Joint-venture structures, while common, are rising in popularity among real estate investors as an attractive route into new markets and sectors, as well as a way for existing owners, developers and operators to diversify risk, create new relationships and retain assets under management.
Joint-venture structures were primarily used for new developments and acquisitions but are now routinely employed for asset and portfolio recapitalizations.
While there are many kinds of joint ventures, one of the most common involves a general partner and one or more limited partners. The general partner is typically the operator, developer or manager of the venture while the limited partner is, most often, a relatively passive capital source. The general partner is responsible for managing the assets of the venture and executing the agreed-upon business plan.
While the limited partner(s) provide most of the required equity capital, most general partners provide a meaningful amount of co-investment capital alongside the limited partner(s), allowing for an alignment of interests among all parties. The general partner is compensated via fees (acquisition, asset management, development management, etc.) and a disproportionate share of the profits for successfully executing the venture’s business plan.

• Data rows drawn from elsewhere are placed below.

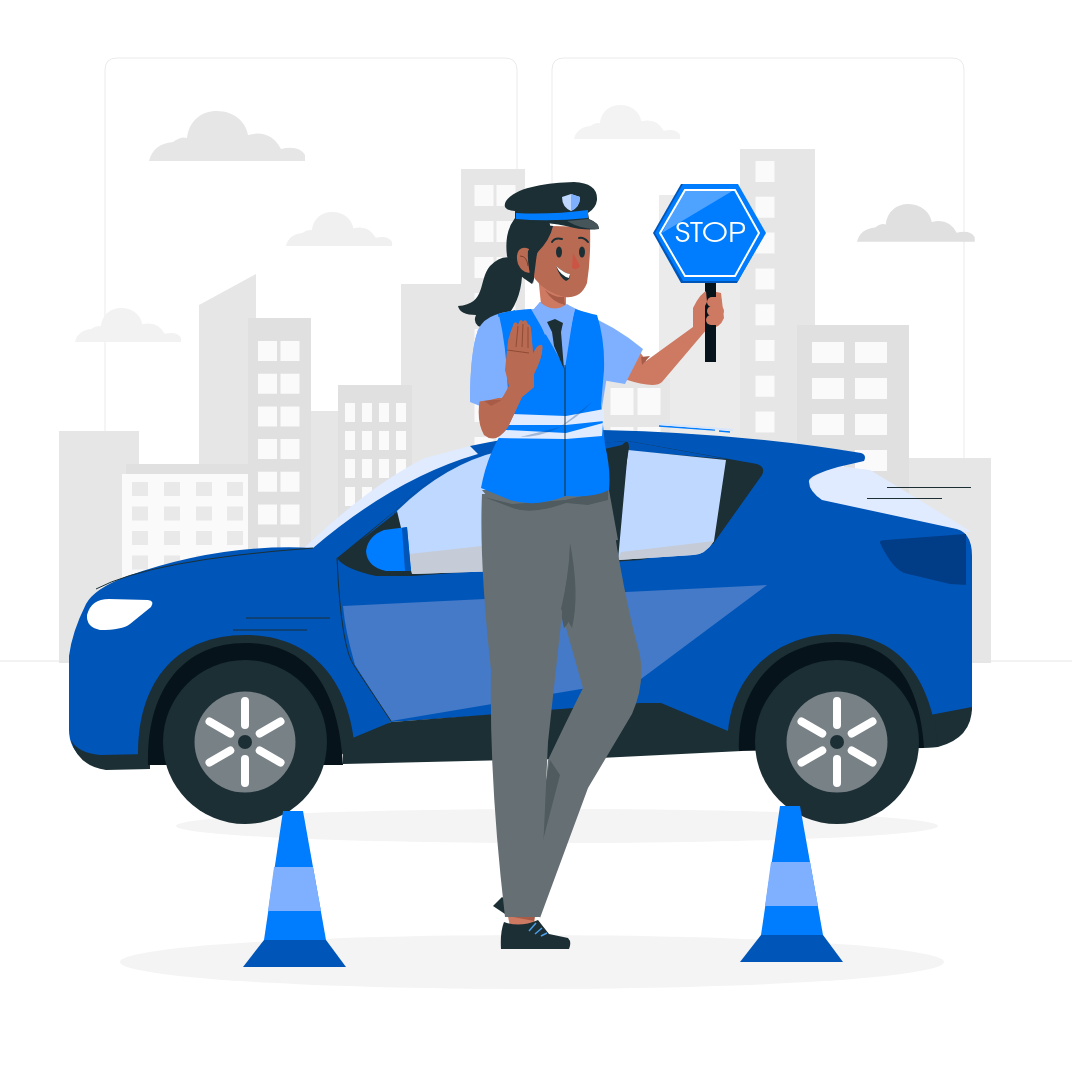
<!DOCTYPE html>
<html lang="en">
<head>
<meta charset="utf-8">
<title>Traffic officer with stop sign</title>
<style>
:root{--blue:#007cff;--navy:#0055b8;--sky:#7fb0ff;--pale:#bfd8ff;--ice:#e0ebff;--ink:#1b2f35;--night:#06131a;--skin:#ce7a63;--shade:#a85c48;--face:#b96a52;--trousers:#667074;--fold:#4f5b5f;--wall1:#e0e0e0;--wall2:#e6e6e6;--wall3:#ebebeb;--light:#fafafa;--floor:#f4f4f4}
html,body{margin:0;background:#fff}
svg{display:block;width:1072px;height:1072px;overflow:hidden}
.blue{fill:var(--blue)}.navy{fill:var(--navy)}.sky{fill:var(--sky)}.pale{fill:var(--pale)}.ice{fill:var(--ice)}
.ink{fill:var(--ink)}.night{fill:var(--night)}.skin{fill:var(--skin)}.shade{fill:var(--shade)}.face{fill:var(--face)}
.trousers{fill:var(--trousers)}.fold{fill:var(--fold)}
.w1{fill:var(--wall1)}.w2{fill:var(--wall2)}.w3{fill:var(--wall3)}.lit{fill:var(--light)}.floor{fill:var(--floor)}
.panes{stroke:var(--light);fill:none}
.line{fill:none;stroke:var(--ink);stroke-width:1}
.frame{fill:none;stroke:var(--wall3)}
.sign-text{font:500 27px "TeX Gyre Adventor",Inter,sans-serif;fill:#fff}
</style>
</head>
<body>
<svg viewBox="0 0 1072 1072" role="img" aria-label="Traffic officer holding a stop sign in front of a blue car">
<defs>
  <path id="cloud" d="M0 50Q4 33 24 31Q32 25 38 27C40 10 52 0 68 0C85 0 97 11 99 24Q121 18 132 38Q150 34 156 44L156 50Z"/>
  <g id="wheel">
    <circle class="ink" r="82"/><circle r="50.5" fill="#778186"/>
    <g stroke="#fff" stroke-width="8" stroke-linecap="round">
      <path id="spokes" d="M0-41V-17M0 17V41"/>
      <use href="#spokes" transform="rotate(60)"/><use href="#spokes" transform="rotate(120)"/>
    </g>
    <circle class="ink" r="7"/>
  </g>
  <g id="cone">
    <path class="blue" d="M283 811H303L326 940H264Z"/>
    <path class="sky" d="M274 867H313L321 911H268Z"/>
    <path class="navy" d="M264 940H326L346 967H243Z"/>
  </g>
</defs>

<g id="window-frames" class="frame">
  <path d="M105 660V70Q105 58 117 58H505Q517 58 517 70V660M552 660V70Q552 58 564 58H952Q964 58 964 70V660"/>
</g>

<g id="city">
  <path class="w2" d="M59 431H139V663H59Z"/>
  <path class="w2" d="M199 305L256 274V663H199Z"/>
  <path class="w1" d="M126 464H252V663H126Z"/>
  <path class="lit" d="M122 474H250V663H122Z"/>
  <path stroke="#e9e9e9" stroke-width="16" stroke-dasharray="14 10.5" d="M140 482V650M172 482V650M204 482V650M235 482V650"/>
  <path class="w2" d="M300 411H345V663H300Z"/>
  <path class="w1" d="M248 318H311V663H248Z"/>
  <path class="panes" stroke-width="19" stroke-dasharray="20 12.7" d="M267.500 341V640M290 341V640"/>
  <path class="w2" d="M401 284H490V663H401Z"/>
  <path class="w2" d="M461 169H525V663H461Z"/>
  <path class="panes" stroke-width="19" stroke-dasharray="21 15" d="M484 185V450M506 185V450"/>
  <path class="w1" d="M338 385H412V663H338Z"/>
  <path class="panes" stroke-width="10" stroke-dasharray="19 9" d="M350 403V640M367 403V640M384 403V640M401 403V640"/>
  <path class="w3" d="M659 195H742V663H659Z"/>
  <path class="w2" d="M600 378H670V663H600Z"/>
  <path class="panes" stroke-width="23" stroke-dasharray="27 12" d="M622 388V440M649 388V440"/>
  <path class="w2" d="M740 149H815V663H740Z"/>
  <path class="panes" stroke-width="19" stroke-dasharray="21 14.8" d="M765 161V450"/>
  <path class="w2" d="M905 458H991V663H905Z"/>
  <path class="w1" d="M797 325H909V663H797Z"/>
  <path class="panes" stroke-width="32" stroke-dasharray="21 15" d="M828 342V480M871 342V480"/>
  <path stroke="#e6e6e6" d="M0 661H70M972 661H1072"/>
</g>

<g id="clouds">
  <use href="#cloud" x="149" y="111" class="w2"/>
  <use href="#cloud" transform="translate(286 212) scale(.68)" fill="#f0f0f0"/>
  <use href="#cloud" transform="translate(75 308) scale(.68)" fill="#f2f2f2"/>
  <use href="#cloud" transform="translate(574 105) scale(.68)" fill="#f3f3f3"/>
  <use href="#cloud" transform="translate(857 204) scale(.755)" class="w1"/>
</g>

<g id="shadows" class="floor">
  <ellipse cx="557" cy="826" rx="381" ry="17"/>
  <ellipse cx="532" cy="962" rx="412" ry="27"/>
</g>

<g id="car">
  <path class="ice" d="M304 548Q370 485 425 458L470 446L485 452L325 552Z"/>
  <path class="ice" d="M809 482Q812 476 838 466L870 470L972 532L900 530L816 500Z"/>
  <path class="navy" d="M69 730V656Q72 632 86 604Q94 589 125 577Q220 543 313 548Q395 478 478 454L470 446Q540 431 602 430Q740 433 861 453Q867 455 864 461L838 467Q807 476 809 482Q809 491 822 500L952 528Q972 530 972 556V710L966 722L930 740H728L640 705L391 722L355 743L330 750L145 756L84 760Q69 748 69 730Z"/>
  <path class="ink" d="M71 740Q78 753 100 755L150 754V769L106 770Q78 766 71 740ZM930 715L972 707Q972 738 938 747L920 748Z"/>
  <path class="ink" d="M343 764V742L391 722L640 703H661L728 731L742 720V751L600 758Z"/>
  <path fill="#447ac8" d="M343 606L767 585L641 679L391 721L355 665Q345 630 343 606Z"/>
  <path class="line" d="M313 548Q150 560 96 589M337 558Q341 650 355 667L391 721"/>
  <path class="line" stroke-width="1.500" d="M246 618H330M233 630H307"/>
  <path fill="#fff" d="M87 615Q91 599 109 599L148 600Q155 601 151 607L130 624Q122 630 100 630Q86 627 87 615Z"/>
  <path fill="#003d86" d="M880 543Q879 540 886 540L966 534V585L950 584L904 573Q892 568 880 543Z"/>
  <g id="side-windows">
    <path class="ink" d="M337 558L396 510Q440 466 495 450L628 441L757 464Q766 467 762 475L713 544L640 560L412 576H376Q344 569 337 558Z"/>
    <path class="navy" d="M360 541L396 510Q440 466 495 449L628 441L727 459L630 451H500Q430 478 397 512Z"/>
    <path class="pale" d="M397 511Q445 464 500 451V571L412 574ZM628 450L726 460L714 541Q705 555 693 555L618 560Z"/>
    <path fill="#c5ccd8" d="M409 554L500 544V571L412 574ZM621 552L714 541Q705 555 693 555L618 560Z"/>
    <path class="ink" d="M600 450L622 445Q629 437 629 448L616 525L600 570Z"/>
    <path class="ink" d="M394 512L400 528L412 576L398 575Z"/>
    <path class="blue" d="M366 551Q368 536 384 530L407 527L411 571H386Q367 567 366 551Z"/>
    <path class="navy" d="M402 528L407 527L411 571H405Z"/>
  </g>
  <path fill="none" stroke="#007cff" stroke-width="1.500" d="M659 426L715 430M719 431L730 432"/>
  <path fill="none" stroke="#d8e6fb" stroke-width="2" d="M660 424L733 430"/>
  <path class="line" stroke-width="1.500" d="M887 487.500H971M867 498.500H942"/>
  <g id="wheel-arches">
    <path class="ink" d="M138 756C137 680 178 635 245 635S347 680 354 742L335 762H150Z"/>
    <path class="night" d="M148 765C146 690 183 643 245 643S338 685 343 765Z"/>
    <path class="ink" d="M728 731C733 675 775 634 837 634S931 678 938 747L920 748H740Z"/>
    <path class="night" d="M739 751C736 690 775 642 837 642S920 690 924 748Z"/>
  </g>
  <use href="#wheel" x="245" y="742"/><use href="#wheel" x="837" y="742"/>
</g>

<g id="cones"><use href="#cone"/><use href="#cone" x="497" y="-5"/></g>

<g id="officer">
  <g id="legs">
    <path class="ink" d="M493 906L502 897L520 910L518 917L505 914Z"/>
    <path class="trousers" d="M540 918L536 895L548 760Q566 722 583 688L561 610L550 500H610Q622 590 640 655Q645 685 632 714L588 788Z"/>
    <path class="fold" d="M550 760L560 775L541 848Q541 800 550 760ZM568 530L575 590Q573 620 564 628L558 600Z"/>
    <path class="skin" d="M507 912H535L534 926H510Z"/>
    <path class="shade" d="M508 916H535L534 921Z"/>
    <path class="ink" d="M504 922Q520 928 538 920L549 934L568 938Q572 942 569 949H501Q500 932 504 922Z"/>
    <path fill="none" stroke="#4e9fe8" stroke-width="1.500" d="M529 931L536 923M535 934L542 928M541 936L547 933"/>
    <path class="trousers" d="M482 494L600 494L573 540L563 605L548 742L540 917H505Q489 780 491 670Q479 560 482 494Z"/>
    <path class="trousers" d="M482 490H609L618 540L571 544L540 560Z"/>
    <path class="fold" d="M484 497L512 504L565 500L608 490V500L588 505L566 503Q530 516 510 507Z"/>
    <path class="fold" d="M570 543Q580 594 572 628L561 609Q569 576 570 543Z"/>
  </g>

  <g id="raised-sign-arm">
    <path class="skin" d="M640 352Q643 356 646 361L693 327V308Q700 293 708 290L721 293L724 318Q720 329 707 329L662 382Q655 389 624 379Z"/>
    <path class="shade" d="M641 357L650 356L642 365Z"/>
    <path class="sky" d="M584 314Q614 325 643 349L625 384L596 379Z"/>
  </g>

  <g id="ponytail">
    <path class="ink" d="M522 263Q505 250 490 266C478 280 487 304 458 306Q460 315 476 315Q473 322 478 326Q488 330 508 315Q524 295 522 263Z"/>
  </g>
  <path class="sky" d="M495 315Q510 310 534 309L540 302L570 306L592 316L608 370L600 420L490 410L470 402Q470 352 478 330Q483 319 495 315Z"/>
  <path class="skin" d="M538 275L566 285V306Q556 313 541 304Z"/>
  <path class="shade" d="M545 290Q554 298 564 297L565 305Q553 303 545 290Z"/>

  <g id="vest">
    <path class="blue" d="M498 314Q513 310 531 309L552 345L565 368L573 317L575 309Q588 313 597 315Q605 340 604 370L601 405L605 445Q611 470 609 490Q594 498 566 496Q535 508 510 500L481 488Q488 450 508 424L505 380Z"/>
    <path fill="#e0ebff" d="M512 414L566 416L604 409V421L566 425L504 425ZM506 430L566 433L603 423L602 436L566 439L497 438Z"/>
    <path fill="#06407f" opacity=".3" d="M592 402Q560 437 520 437L560 427Z"/>
    <path class="line" d="M565 365V496"/>
  </g>
  <g id="collar">
    <path class="sky" d="M534 309L540 302Q553 314 567 304L575 309L569 336L557 322L545 335Z"/>
    <path class="ink" d="M547 322L555 319L563 323L561 332L564 369L554 346L552 332Z"/>
  </g>

  <g id="head">
    <path class="ink" d="M507 256Q504 232 515 218L548 216L553 238L540 262L532 284Q512 272 507 256Z"/>
    <path class="face" d="M552 226L590 227Q591 258 587 283Q581 299 564 297Q545 292 535 279L530 268Q540 250 545 232Z"/>
    <path class="face" d="M532 272Q523 275 518 264C514 250 522 245 529 249Z"/>
    <path fill="none" stroke="#803f2f" d="M520 256Q527 256 528 266"/>
    <path class="ink" d="M545 225L553 226Q550 240 537 253L533 284Q527 267 528 251Z"/>
    <ellipse class="ink" cx="559" cy="252" rx="3" ry="5.500"/><ellipse class="ink" cx="582" cy="252" rx="3" ry="5.500"/>
    <path fill="none" stroke="#1b2f35" stroke-width="2" stroke-linecap="round" d="M552 242Q555 237 562 239M579 238Q584 237 588 242"/>
    <path d="M573 253L572 268Q577 271 580 266Z" fill="#cb5545"/>
    <path class="ink" d="M556 266Q564 273 570 274Q571 279 566 281Q560 278 556 266Z"/>
    <path fill="#fff" d="M556 266Q564 273 570 274L569 278Q561 276 556 266Z"/>
  </g>

  <g id="cap">
    <path class="ink" d="M515 224V211Q501 210 506 201C516 187 546 183 574 182Q598 183 597 200Q596 208 588 213L589 219Q599 223 599 229Q584 231 566 226Q540 220 515 224Z"/>
    <path class="blue" d="M516 213Q550 215 588 210V218Q550 222 516 219Z"/>
    <path class="pale" d="M562 197L571 194L580 197Q580 207 571 211Q562 207 562 197Z"/>
    <path class="sky" d="M571 194L580 197Q580 207 571 211Z"/>
    <path d="M567 221L588 219Q599 223 599 229Q582 230 567 221Z" fill="#46555a"/>
  </g>

  <g id="greeting-arm">
    <path class="face" d="M480 398H502L509 386L505 370L508 341Q510 332 514 323Q517 321 518 326Q520 317 523 322Q526 318 528 325Q530 323 531 330L533 354Q537 344 542 345Q544 354 534 374V387L522 397L508 427Q496 445 484 435Q476 421 480 398Z"/>
    <path fill="none" stroke="#86452f" stroke-width=".8" d="M518 326L516 347M523 324L522 347M528 327V348M532 354L529 364"/>
    <path class="shade" d="M483 400H502L491 406Z"/>
    <path class="sky" d="M470 402Q470 352 478 330Q488 315 505 317L508 395Q488 402 470 402Z"/>
    <path class="blue" d="M499 315L515 310L512 340L508 386Q506 345 499 315Z"/>
    <path class="face" d="M501 400L509 386L505 370L508 341Q510 332 514 323Q517 321 518 326Q520 317 523 322Q526 318 528 325Q530 323 531 330L533 354Q537 344 542 345Q544 354 534 374V387L522 397L508 427Z"/>
    <path fill="none" stroke="#86452f" stroke-width=".8" d="M518 326L516 347M523 324L522 347M528 327V348M507 350L529 353"/>
  </g>

  <g id="stop-sign">
    <path class="night" d="M705 281H716V362H705Z"/>
    <path class="navy" d="M681 184H737L765 233L737 283H681L653 233Z"/>
    <path class="blue" d="M683 184H738L766 233L738 281H683L655 233Z"/>
    <path fill="#4da3ff" d="M684 190H734L662 233Z"/>
    <path fill="none" stroke="#fff" stroke-width="2" d="M685 190H735L759 233L735 276H685L660 233Z"/>
    <text class="sign-text" x="675" y="242" textLength="71" lengthAdjust="spacingAndGlyphs">STOP</text>
  </g>
  <g id="grip" class="skin">
    <rect x="707" y="297" width="15" height="10" rx="5"/><rect x="707" y="306" width="17" height="10" rx="5"/><rect x="706" y="315" width="15" height="10" rx="5"/>
    <path d="M694 309Q698 298 706 291L707 302L702 312Z"/>
  </g>
</g>
</svg>
</body>
</html>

Joint-venture agreements are most commonly structured as limited liability companies or limited partnerships. Details of the venture agreement include a focus on the business plan goals and objectives, financial commitments, how profits will be split, management responsibilities, ownership rights and exit mechanism. Financial investment structures can range from a 50/50 venture all the way to 90/10 or 95/5 in terms of co-investment and ownership interest.
Virtually every type of capital source including pensions funds, endowments, sovereign wealth funds, insurance companies and family offices, to list a few, are active investors as limited partners in joint ventures. Overseas investors, in particular, stand to benefit in multiple ways by investing in the U.S. with partners via joint ventures.
For example, sovereign wealth funds and certain qualified pension funds that are subject to Internal Revenue Service Rule 892 enjoy significant tax savings when making U.S. real estate investments via minority ownership positions in joint-venture partnerships. (According to a November 2011 tax alert from law firm Akin Gump, Rule 892 “exempts from U.S. income taxation certain investment income from stocks, bonds and other securities derived by a foreign government, where a ‘foreign government’ is defined as an integral part of a foreign sovereign, or a Controlled Entity.”)
More recently, the pandemic, with its travel limitations, has provided more incentive to deploy capital in overseas real estate via joint-venture partnerships. Capital is seeking high-quality and reliable operating partners with a local presence to help find and manage investment opportunities in an environment where representatives of the capital partner may not be as free to spend time in the markets where the best investment opportunities are available.
Additionally, some countries, such as Israel, have regulations in place preventing certain types of investors, such as insurance companies, from owning more than 50% of an overseas asset.
An emerging trend in the industry is recapitalizations of assets, portfolios or sometimes entire funds. For example, when a closed-end fund comes to the end of its life, the fund sponsor is forced to sell the asset(s) per the original fund structure. However, increasingly, the fund sponsor can recapitalize the asset or portfolio of assets via a joint-venture partnership with a capital source that is interested in owning the assets long term.
Such a recapitalization in lieu of an outright sale offers the operating partner an opportunity to repay its current fund investors while continuing to own and manage these assets. The incoming capital partner’s capital may be better aligned with the risk profile of the investment going forward, both in terms of the cost of capital and investment horizon.
Of course, joint-venture strategies are not without challenges. If entering into a joint venture, make sure to have like-minded partners in terms of risk tolerance, investment horizon and business plan. There needs to be a meeting of the minds on the investment thesis, including the hold period/exit mechanism and how major decisions will be made. The terms get much more complex as the number of stakeholders increases.
While joint-venture acquisition volume in the U.S. is pervasive across all property types, office accounted for most joint ventures entered into in 2020, according to JLL data.
Also, according to JLL data, between 35% and 40% of transactions above $100 million in Europe, the Middle East and Africa are already in some form of joint venture.
Globally, 27% of investors plan to increase their allocations to joint ventures, according to an INREV survey. Just 4% said they expected to decrease their use of the strategy. INREV also notes that roughly 45% of European investors are expected to increase their allocations to joint ventures through 2022.
There is a real opportunity for owners and managers to capitalize on strong ongoing demand as investors continue to see the benefits of using joint ventures to enter new markets, gain direct access to assets and align themselves with specialized management expertise.
Riaz Cassum is JLL’s executive managing director, capital markets and global head – international capital coverage.